Well, many have tried. I cannot blame our friend in Here for doing so as well, though ultimately failing. Let’s see what’s given as the objection to the dilemma:
“The Euthyphro ‘dilemma’ is easily solvable in the context of the most basic understanding of orthodox Christianity when one realizes that moral goodness, commanded or un-commanded by God, is a reflection of His divine nature in humanity. Pursuing goodness, Christian or non-Christian, then becomes an existential condition as a result of God creating humanity “…in His image…”, His image being a reflection of His nature, one of perfect righteousness and thus perfect moral good.”
So many things wrong with this, one wonders where to start.
Firstly, ehm, I’m fairly sure there is no such thing as God so that “goodness” is his/her/its reflection. Wait, I can immediately hear religious people cry foul: That argument has no place here. Well it does, but since you insist, and since I can see a number of other things wrong with that “defence”, I’ll let it pass.

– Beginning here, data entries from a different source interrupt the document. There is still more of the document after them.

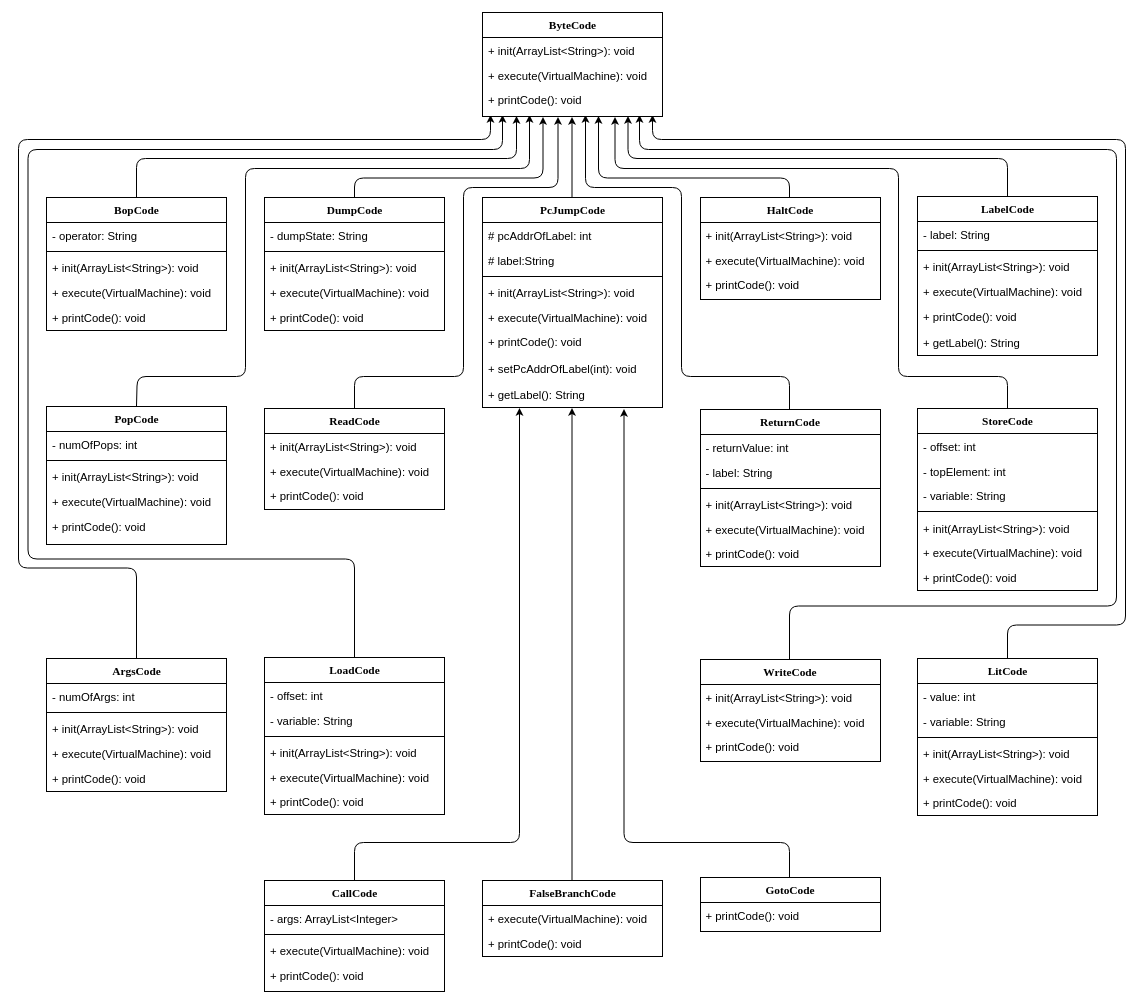
<!DOCTYPE html>
<html lang="en">
<head>
<meta charset="utf-8">
<title>ByteCode class diagram</title>
<style>
:root { --ink: #000; --paper: #fff; --row: 24.6px; }
* { box-sizing: border-box; margin: 0; padding: 0; }
html, body { width: 1145px; height: 1003px; overflow: hidden; background: var(--paper); }
.diagram { position: relative; width: 1145px; height: 1003px; overflow: hidden; color: var(--ink); font: 11.35px "Liberation Sans", Arial, sans-serif; }
.connectors { position: absolute; left: 0; top: 0; }
.connectors .lines { fill: none; stroke: var(--ink); stroke-width: 1; }
.class { position: absolute; left: var(--x); top: var(--y); width: 181px; height: var(--h); border: 1px solid var(--ink); background: var(--paper); display: flex; flex-direction: column; }
.class h2 { flex: none; height: 25px; line-height: 25px; border-bottom: 1px solid var(--ink); text-align: center; font: bold 11.35px/25px "Liberation Serif", "Times New Roman", serif; }
.class ul { list-style: none; padding: 1px 5px 0; }
.class li { height: var(--row); line-height: var(--row); white-space: nowrap; }
.class .tall { height: 26.5px; line-height: 28px; }
.class .fields { padding-bottom: 2.4px; border-bottom: 1px solid var(--ink); }
.class .fields + .methods { padding-top: 4.4px; }
.col-1 { --x: 46px; }
.col-2 { --x: 264px; }
.col-3 { --x: 482px; }
.col-4 { --x: 699.5px; }
.col-5 { --x: 917px; }
</style>
</head>
<body>
<main class="diagram">
<svg class="connectors" width="1145" height="1003" viewBox="0 0 1145 1003" aria-hidden="true">
  <defs><path id="arrow" d="M0 0L4 8L0 6L-4 8Z"/></defs>
  <g class="lines">
    <path d="M136.5 658V577q0-9-9-9H27.5q-9 0-9-9V148.5q0-9 9-9H481.5q9 0 9-9V120"/>
    <path d="M354.5 657V568q0-9-9-9H37q-9 0-9-9V158.5q0-9 9-9H493.5q9 0 9-9V120"/>
    <path d="M136.5 197V167.5q0-9 9-9H507.5q9 0 9-9V121"/>
    <path d="M136.5 406L137 386q0-9.5 9-9.5H236.500q9 0 9-9V177.500q0-9 9-9H520.500q9 0 9-9V120"/>
    <path d="M354.500 197V187q0-9 9-9H534q9 0 9-9V121"/>
    <path d="M354.500 408V385.500q0-9 9-9H454.500q9 0 9-9V196.500q0-9 9-9H549q9 0 9-9V121"/>
    <path d="M572 197V121"/>
    <path d="M789.500 409V385.500q0-9-9-9H690.500q-9 0-9-9V196.500q0-9-9-9H594.500q-9 0-9-9V121"/>
    <path d="M789.500 197V187q0-9-9-9H607.500q-9 0-9-9V120"/>
    <path d="M1007.500 408V385.500q0-9-9-9H907.500q-9 0-9-9V177.500q0-9-9-9H624q-9 0-9-9V121"/>
    <path d="M1007.500 196V167.500q0-9-9-9H637q-9 0-9-9V120"/>
    <path d="M789.500 659V615q0-9 9-9H1107.500q9 0 9-9V158.500q0-9-9-9H648.500q-9 0-9-9V120"/>
    <path d="M1007.500 658V634q0-9 9-9H1116.500q9 0 9-9V148.500q0-9-9-9H661.500q-9 0-9-9V120"/>
    <path d="M354.500 880V851.500q0-9 9-9H510.500q9 0 9-9V413"/>
    <path d="M572 880V413"/>
    <path d="M789.500 877V851.500q0-9-9-9H633q-9 0-9-9V413"/>
  </g>
  <g class="arrowheads">
    <use href="#arrow" x="490.5" y="115"/>
    <use href="#arrow" x="502.5" y="115"/>
    <use href="#arrow" x="516.5" y="116"/>
    <use href="#arrow" x="529.5" y="115"/>
    <use href="#arrow" x="543" y="117"/>
    <use href="#arrow" x="558" y="117"/>
    <use href="#arrow" x="572" y="117"/>
    <use href="#arrow" x="585.5" y="115"/>
    <use href="#arrow" x="598.5" y="116"/>
    <use href="#arrow" x="615" y="117"/>
    <use href="#arrow" x="628" y="116"/>
    <use href="#arrow" x="639.5" y="115"/>
    <use href="#arrow" x="652.5" y="115"/>
    <use href="#arrow" x="519.5" y="408"/>
    <use href="#arrow" x="572" y="408"/>
    <use href="#arrow" x="624" y="409"/>
  </g>
</svg>

<section class="class col-3" style="--y:12px;--h:105px">
  <h2>ByteCode</h2>
  <ul class="methods"><li>+ init(ArrayList&lt;String&gt;): void</li><li>+ execute(VirtualMachine): void</li><li>+ printCode(): void</li></ul>
</section>

<section class="class col-1" style="--y:197px;--h:134px">
  <h2>BopCode</h2>
  <ul class="fields"><li>- operator: String</li></ul>
  <ul class="methods"><li>+ init(ArrayList&lt;String&gt;): void</li><li>+ execute(VirtualMachine): void</li><li>+ printCode(): void</li></ul>
</section>

<section class="class col-2" style="--y:197px;--h:134px">
  <h2>DumpCode</h2>
  <ul class="fields"><li>- dumpState: String</li></ul>
  <ul class="methods"><li>+ init(ArrayList&lt;String&gt;): void</li><li>+ execute(VirtualMachine): void</li><li>+ printCode(): void</li></ul>
</section>

<section class="class col-3" style="--y:197px;--h:211px">
  <h2>PcJumpCode</h2>
  <ul class="fields"><li># pcAddrOfLabel: int</li><li># label:String</li></ul>
  <ul class="methods"><li>+ init(ArrayList&lt;String&gt;): void</li><li>+ execute(VirtualMachine): void</li><li>+ printCode(): void</li><li class="tall">+ setPcAddrOfLabel(int): void</li><li class="tall">+ getLabel(): String</li></ul>
</section>

<section class="class col-4" style="--y:197px;--h:103px">
  <h2>HaltCode</h2>
  <ul class="methods"><li>+ init(ArrayList&lt;String&gt;): void</li><li>+ execute(VirtualMachine): void</li><li>+ printCode(): void</li></ul>
</section>

<section class="class col-5" style="--y:196px;--h:160px">
  <h2>LabelCode</h2>
  <ul class="fields"><li>- label: String</li></ul>
  <ul class="methods"><li>+ init(ArrayList&lt;String&gt;): void</li><li>+ execute(VirtualMachine): void</li><li>+ printCode(): void</li><li class="tall">+ getLabel(): String</li></ul>
</section>

<section class="class col-1" style="--y:406px;--h:139px">
  <h2>PopCode</h2>
  <ul class="fields"><li>- numOfPops: int</li></ul>
  <ul class="methods"><li>+ init(ArrayList&lt;String&gt;): void</li><li>+ execute(VirtualMachine): void</li><li>+ printCode(): void</li></ul>
</section>

<section class="class col-2" style="--y:408px;--h:102px">
  <h2>ReadCode</h2>
  <ul class="methods"><li>+ init(ArrayList&lt;String&gt;): void</li><li>+ execute(VirtualMachine): void</li><li>+ printCode(): void</li></ul>
</section>

<section class="class col-4" style="--y:409px;--h:158px">
  <h2>ReturnCode</h2>
  <ul class="fields"><li>- returnValue: int</li><li>- label: String</li></ul>
  <ul class="methods"><li>+ init(ArrayList&lt;String&gt;): void</li><li>+ execute(VirtualMachine): void</li><li>+ printCode(): void</li></ul>
</section>

<section class="class col-5" style="--y:408px;--h:183px">
  <h2>StoreCode</h2>
  <ul class="fields"><li>- offset: int</li><li>- topElement: int</li><li>- variable: String</li></ul>
  <ul class="methods"><li>+ init(ArrayList&lt;String&gt;): void</li><li>+ execute(VirtualMachine): void</li><li>+ printCode(): void</li></ul>
</section>

<section class="class col-1" style="--y:658px;--h:134px">
  <h2>ArgsCode</h2>
  <ul class="fields"><li>- numOfArgs: int</li></ul>
  <ul class="methods"><li>+ init(ArrayList&lt;String&gt;): void</li><li>+ execute(VirtualMachine): void</li><li>+ printCode(): void</li></ul>
</section>

<section class="class col-2" style="--y:657px;--h:158px">
  <h2>LoadCode</h2>
  <ul class="fields"><li>- offset: int</li><li>- variable: String</li></ul>
  <ul class="methods"><li>+ init(ArrayList&lt;String&gt;): void</li><li>+ execute(VirtualMachine): void</li><li>+ printCode(): void</li></ul>
</section>

<section class="class col-4" style="--y:659px;--h:103px">
  <h2>WriteCode</h2>
  <ul class="methods"><li>+ init(ArrayList&lt;String&gt;): void</li><li>+ execute(VirtualMachine): void</li><li>+ printCode(): void</li></ul>
</section>

<section class="class col-5" style="--y:658px;--h:158px">
  <h2>LitCode</h2>
  <ul class="fields"><li>- value: int</li><li>- variable: String</li></ul>
  <ul class="methods"><li>+ init(ArrayList&lt;String&gt;): void</li><li>+ execute(VirtualMachine): void</li><li>+ printCode(): void</li></ul>
</section>

<section class="class col-2" style="--y:880px;--h:112px">
  <h2>CallCode</h2>
  <ul class="fields"><li>- args: ArrayList&lt;Integer&gt;</li></ul>
  <ul class="methods"><li>+ execute(VirtualMachine): void</li><li>+ printCode(): void</li></ul>
</section>

<section class="class col-3" style="--y:880px;--h:77px">
  <h2>FalseBranchCode</h2>
  <ul class="methods"><li>+ execute(VirtualMachine): void</li><li>+ printCode(): void</li></ul>
</section>

<section class="class col-4" style="--y:877px;--h:55px">
  <h2>GotoCode</h2>
  <ul class="methods"><li>+ printCode(): void</li></ul>
</section>
</main>
</body>
</html>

What next? Problem: “Your” god, assuming it exists, loves faxing down commandments left and right to his chosen prophets. “Kill gays”, “Beat women”, “Don’t eat shellfish”, etc etc. Are you telling me that these abhorrently stupid and immoral commandments are not to be followed? Obviously [hopefully!] we are aware that these are immoral. So, given that according to you we are reflecting his goodness, in “not” pursuing these we are reflecting “Your” god’s divine nature? So, somewho with a divine nature of goodness, commanded some rules that do not match his divine nature? Funny that.
Oh but wait, there is something even better, you didn’t solve the dilemma at all! As soon as you make that statement, someone is bound to immediately ask the following: So, basically, whatever your God’s nature is, goodness is? What if you God happens to be jealous (in Exodus for example)? What if he is Murderously Homophobic (Leviticus) or a Misogynist (I’d give Islam as an example here)?
Is it so, that you believe your God has all the attributes of being good, or, is it so that whatever attributes your God happens to have are attributes of goodness? If the latter is true, then goodness is arbitrary to your God’s nature. If the first is true, then those attributes are separate from your God’s nature, thus there is no relevance between them.
Also, another might ask a different question: Can your God alter his own nature? If not, then omnipotence goes down the drain, if yes, then morality goes… Oh wait, he already did alter his own nature between the old testament and the new one. Well, I guess nothing else left to say.
I suppose this is enough. For now…